Pour can of Red Bull into a glass, and drop the Jagermeister into it. Drink quickly before the doomsday device ends us all!

Jagerbomb

The final scene of atomic bomb detonations set to the tune of Vera Lynn’s “We’ll Meet Again” is both funny and frightening. After spending the last 90 minutes giggling at Jack D. Ripper’s antics and his rants about precious bodily fluids, my eyes see the bombs, my ears hear the music, and I start to laugh at the irony. But then the screen goes dark, and a grim thought seeps in- maybe Kubrick was right, about all of it. Maybe we’ll meet the bomb again, some sunny day. All I have to say is: drink up while you can. Cheers!

The Lost City of Z

Lost City of Z

Image Credit: The Lost City of Z, 2017

I’m going to be totally honest here- this week I really just wanted to make a Pisco Sour. This South American classic cocktail is one of my favorite drinks, but up till now I’d never found a movie that it pairs well with.  After 3 years I’d just about given up hope (as tempting as Fitzcarraldo is, I’m not sure it’s “on brand”), so imagine my surprise and delight when I discovered The Lost City of Z (DVD/Download).  Starring a dreamy Charlie Hunnam, the film could best be described as Downton Abbey-meets-Apocalypse Now.  Sorry Klaus, I’ve got to go with this one.

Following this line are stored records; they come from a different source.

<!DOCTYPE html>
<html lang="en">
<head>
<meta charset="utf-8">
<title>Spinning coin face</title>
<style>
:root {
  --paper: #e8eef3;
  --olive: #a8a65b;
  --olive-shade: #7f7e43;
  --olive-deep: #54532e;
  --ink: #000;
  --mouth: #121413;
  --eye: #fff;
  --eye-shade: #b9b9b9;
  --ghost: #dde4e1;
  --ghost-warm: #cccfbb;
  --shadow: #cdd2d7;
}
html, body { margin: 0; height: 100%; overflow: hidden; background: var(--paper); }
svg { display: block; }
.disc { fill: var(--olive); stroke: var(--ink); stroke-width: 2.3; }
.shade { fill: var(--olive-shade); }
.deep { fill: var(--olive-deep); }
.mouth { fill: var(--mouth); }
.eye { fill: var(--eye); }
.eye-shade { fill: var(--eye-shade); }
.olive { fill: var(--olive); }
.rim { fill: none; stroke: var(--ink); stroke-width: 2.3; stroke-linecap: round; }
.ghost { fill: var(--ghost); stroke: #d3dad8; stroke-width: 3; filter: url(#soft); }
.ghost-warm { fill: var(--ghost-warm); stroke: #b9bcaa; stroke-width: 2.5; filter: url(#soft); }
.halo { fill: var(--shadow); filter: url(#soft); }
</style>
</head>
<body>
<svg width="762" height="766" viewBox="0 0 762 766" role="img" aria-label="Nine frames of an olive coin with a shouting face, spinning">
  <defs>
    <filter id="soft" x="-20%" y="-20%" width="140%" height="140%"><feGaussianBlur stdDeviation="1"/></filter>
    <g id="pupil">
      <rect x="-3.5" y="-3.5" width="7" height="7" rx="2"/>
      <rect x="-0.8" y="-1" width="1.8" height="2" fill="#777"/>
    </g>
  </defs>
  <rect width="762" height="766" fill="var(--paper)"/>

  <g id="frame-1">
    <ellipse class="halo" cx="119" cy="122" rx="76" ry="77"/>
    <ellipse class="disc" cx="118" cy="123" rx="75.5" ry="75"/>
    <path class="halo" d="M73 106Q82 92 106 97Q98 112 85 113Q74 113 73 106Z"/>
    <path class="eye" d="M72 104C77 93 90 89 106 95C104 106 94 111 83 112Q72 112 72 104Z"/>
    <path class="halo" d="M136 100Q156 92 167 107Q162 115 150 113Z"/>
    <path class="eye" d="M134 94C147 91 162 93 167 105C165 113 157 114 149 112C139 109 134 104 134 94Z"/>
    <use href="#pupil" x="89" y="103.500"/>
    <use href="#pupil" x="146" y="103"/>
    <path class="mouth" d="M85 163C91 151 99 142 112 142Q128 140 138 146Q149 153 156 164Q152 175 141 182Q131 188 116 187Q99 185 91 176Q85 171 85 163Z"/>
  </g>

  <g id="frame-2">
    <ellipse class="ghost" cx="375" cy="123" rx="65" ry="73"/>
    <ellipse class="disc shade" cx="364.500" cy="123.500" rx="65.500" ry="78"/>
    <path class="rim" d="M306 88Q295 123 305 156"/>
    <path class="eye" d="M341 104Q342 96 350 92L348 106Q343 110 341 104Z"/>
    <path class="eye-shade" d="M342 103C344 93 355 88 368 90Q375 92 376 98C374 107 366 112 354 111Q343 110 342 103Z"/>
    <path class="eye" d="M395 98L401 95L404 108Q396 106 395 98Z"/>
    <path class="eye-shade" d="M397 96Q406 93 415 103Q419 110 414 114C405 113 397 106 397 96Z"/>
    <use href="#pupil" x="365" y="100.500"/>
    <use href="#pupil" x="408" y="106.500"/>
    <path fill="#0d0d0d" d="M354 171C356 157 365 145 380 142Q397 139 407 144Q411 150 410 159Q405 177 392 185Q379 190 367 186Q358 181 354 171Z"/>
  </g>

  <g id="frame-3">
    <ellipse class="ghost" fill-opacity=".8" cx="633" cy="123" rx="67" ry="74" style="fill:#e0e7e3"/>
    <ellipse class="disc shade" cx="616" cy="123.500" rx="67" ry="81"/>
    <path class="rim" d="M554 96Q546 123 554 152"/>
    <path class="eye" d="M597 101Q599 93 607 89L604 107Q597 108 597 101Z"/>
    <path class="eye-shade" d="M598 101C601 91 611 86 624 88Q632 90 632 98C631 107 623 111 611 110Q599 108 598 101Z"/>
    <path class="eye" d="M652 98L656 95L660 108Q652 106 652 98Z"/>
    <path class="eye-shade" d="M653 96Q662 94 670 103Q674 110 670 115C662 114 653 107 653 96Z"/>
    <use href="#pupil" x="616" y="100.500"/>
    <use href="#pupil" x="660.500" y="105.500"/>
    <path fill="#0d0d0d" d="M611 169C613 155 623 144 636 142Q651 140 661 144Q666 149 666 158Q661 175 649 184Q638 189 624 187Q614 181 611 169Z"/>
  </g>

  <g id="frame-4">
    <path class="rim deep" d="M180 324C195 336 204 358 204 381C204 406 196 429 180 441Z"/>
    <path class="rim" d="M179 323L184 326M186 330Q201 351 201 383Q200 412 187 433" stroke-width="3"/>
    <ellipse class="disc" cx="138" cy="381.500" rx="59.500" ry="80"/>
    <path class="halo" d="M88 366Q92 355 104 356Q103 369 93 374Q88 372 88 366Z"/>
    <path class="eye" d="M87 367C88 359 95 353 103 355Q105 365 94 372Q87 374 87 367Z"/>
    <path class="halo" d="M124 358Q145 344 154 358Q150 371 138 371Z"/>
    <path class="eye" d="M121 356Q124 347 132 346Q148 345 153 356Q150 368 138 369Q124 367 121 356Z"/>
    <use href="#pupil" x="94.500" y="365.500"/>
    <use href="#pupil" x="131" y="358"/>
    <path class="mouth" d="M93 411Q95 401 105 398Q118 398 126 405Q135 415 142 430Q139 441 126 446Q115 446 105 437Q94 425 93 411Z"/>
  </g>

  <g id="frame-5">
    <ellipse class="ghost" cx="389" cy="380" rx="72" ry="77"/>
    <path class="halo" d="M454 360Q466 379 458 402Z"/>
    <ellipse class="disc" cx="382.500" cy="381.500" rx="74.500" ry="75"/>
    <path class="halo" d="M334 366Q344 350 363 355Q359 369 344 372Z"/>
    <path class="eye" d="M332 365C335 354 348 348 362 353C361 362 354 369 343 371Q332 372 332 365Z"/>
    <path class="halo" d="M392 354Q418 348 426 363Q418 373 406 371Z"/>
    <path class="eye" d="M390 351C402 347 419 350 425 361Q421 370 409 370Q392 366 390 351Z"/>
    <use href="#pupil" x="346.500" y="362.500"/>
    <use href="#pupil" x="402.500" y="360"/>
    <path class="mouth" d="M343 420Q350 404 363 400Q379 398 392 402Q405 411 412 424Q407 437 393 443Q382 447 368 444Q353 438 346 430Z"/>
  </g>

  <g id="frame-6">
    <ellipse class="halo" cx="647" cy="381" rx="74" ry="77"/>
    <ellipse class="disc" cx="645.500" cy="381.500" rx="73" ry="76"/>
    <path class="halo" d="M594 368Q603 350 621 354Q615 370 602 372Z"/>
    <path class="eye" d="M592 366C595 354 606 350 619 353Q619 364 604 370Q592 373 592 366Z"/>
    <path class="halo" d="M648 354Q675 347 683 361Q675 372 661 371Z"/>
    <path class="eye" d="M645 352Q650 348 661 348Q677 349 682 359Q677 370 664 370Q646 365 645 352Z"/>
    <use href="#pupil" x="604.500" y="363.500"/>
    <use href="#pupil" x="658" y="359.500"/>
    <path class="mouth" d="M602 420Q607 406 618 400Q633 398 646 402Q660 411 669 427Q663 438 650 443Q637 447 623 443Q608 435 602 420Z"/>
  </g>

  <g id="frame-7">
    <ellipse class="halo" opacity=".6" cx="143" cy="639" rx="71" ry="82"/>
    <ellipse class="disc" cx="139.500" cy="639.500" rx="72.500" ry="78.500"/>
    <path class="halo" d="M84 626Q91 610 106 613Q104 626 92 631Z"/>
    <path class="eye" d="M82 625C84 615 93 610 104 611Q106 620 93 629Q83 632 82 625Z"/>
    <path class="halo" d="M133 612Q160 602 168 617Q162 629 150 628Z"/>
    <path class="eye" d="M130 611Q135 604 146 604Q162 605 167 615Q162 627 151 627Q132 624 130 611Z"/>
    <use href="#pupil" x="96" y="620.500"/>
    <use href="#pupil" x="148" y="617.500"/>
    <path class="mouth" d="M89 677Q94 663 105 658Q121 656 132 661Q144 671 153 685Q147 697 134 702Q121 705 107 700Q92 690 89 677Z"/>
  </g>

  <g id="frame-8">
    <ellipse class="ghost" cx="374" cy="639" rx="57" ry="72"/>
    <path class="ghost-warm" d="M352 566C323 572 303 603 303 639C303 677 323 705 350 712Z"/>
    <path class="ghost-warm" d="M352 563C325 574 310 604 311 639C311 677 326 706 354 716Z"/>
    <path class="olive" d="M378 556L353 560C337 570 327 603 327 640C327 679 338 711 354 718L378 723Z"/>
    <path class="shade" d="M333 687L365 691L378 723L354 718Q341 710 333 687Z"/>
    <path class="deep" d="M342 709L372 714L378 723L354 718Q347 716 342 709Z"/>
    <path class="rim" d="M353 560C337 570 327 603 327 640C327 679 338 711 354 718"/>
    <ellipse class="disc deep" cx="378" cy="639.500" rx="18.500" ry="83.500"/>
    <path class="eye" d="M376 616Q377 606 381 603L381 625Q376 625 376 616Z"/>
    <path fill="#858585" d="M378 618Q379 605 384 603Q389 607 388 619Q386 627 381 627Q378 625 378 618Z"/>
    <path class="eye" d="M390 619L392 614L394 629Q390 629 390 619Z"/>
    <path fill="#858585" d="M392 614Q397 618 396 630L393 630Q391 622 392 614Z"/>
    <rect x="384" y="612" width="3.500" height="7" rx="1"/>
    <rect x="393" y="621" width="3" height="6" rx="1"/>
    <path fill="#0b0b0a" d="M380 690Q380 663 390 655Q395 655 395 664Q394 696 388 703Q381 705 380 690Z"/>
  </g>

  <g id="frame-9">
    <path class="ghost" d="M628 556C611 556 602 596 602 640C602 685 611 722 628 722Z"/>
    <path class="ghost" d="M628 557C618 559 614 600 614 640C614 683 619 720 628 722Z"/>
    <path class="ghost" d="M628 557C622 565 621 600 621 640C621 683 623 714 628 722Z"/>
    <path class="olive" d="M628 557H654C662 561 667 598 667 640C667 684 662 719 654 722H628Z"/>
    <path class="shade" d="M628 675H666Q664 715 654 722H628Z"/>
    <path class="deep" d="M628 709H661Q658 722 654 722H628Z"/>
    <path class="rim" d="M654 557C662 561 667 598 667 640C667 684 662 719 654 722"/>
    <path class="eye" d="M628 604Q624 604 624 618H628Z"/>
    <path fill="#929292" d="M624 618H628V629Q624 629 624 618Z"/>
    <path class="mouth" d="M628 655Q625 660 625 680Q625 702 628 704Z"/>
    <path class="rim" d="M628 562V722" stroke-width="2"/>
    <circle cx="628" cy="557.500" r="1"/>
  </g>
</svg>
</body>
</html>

Based on a true story, The Lost City of Z follows early-20th century British explorer Percy Fawcett as he tries to find an ancient lost city deep in the Amazon, fending off attacks from both hostile natives in Brazil and ignorant skeptics back home in England. He’s joined on the way by Robert Pattinson (who has finally shaken off the stench of Twilight), and together they navigate a dangerous river through the jungle. Despite the harsh, unforgiving climate, the costumes are all very Out of Africa, and I find myself expecting someone to show up with crystal stemware and a portable bar at any moment. Maybe I’m getting as feverish as the Malaria-ridden explorers.

Percy Fawcett became obsessed with a lost civilization in the Amazon after finding artifacts in the jungle. I didn’t see a cocktail shaker in with the broken shards of pottery, but you never know- maybe they had their ways. While watching Percy cut his way through dense shrubbery in the punishing humidity, you can relax in comfort with this South American treat- the Pisco Sour.

Pisco Sour

2 oz Pisco

1 oz Lime Juice

½ oz Simple Syrup

1 Egg White

2-3 dashes Angostura Bitters

1 lime wedge

Combine pisco, lime juice, simple syrup, and egg white in a cocktail shaker. Shake well to combine, then fill with ice. Shake vigorously until frothy. Strain into a glass, and top with bitters. Garnish with a lime wedge.

Pisco Sour

If you’re like me, you’ll really appreciate the lush language of this film’s script (drawn heavily from the book on which it was based), as well as the unspoiled beauty of the unknown. I came to it hoping for some eye candy and an excuse to drink a pisco sour. I left wondering what other mysteries the world still has in store for us. Cheers!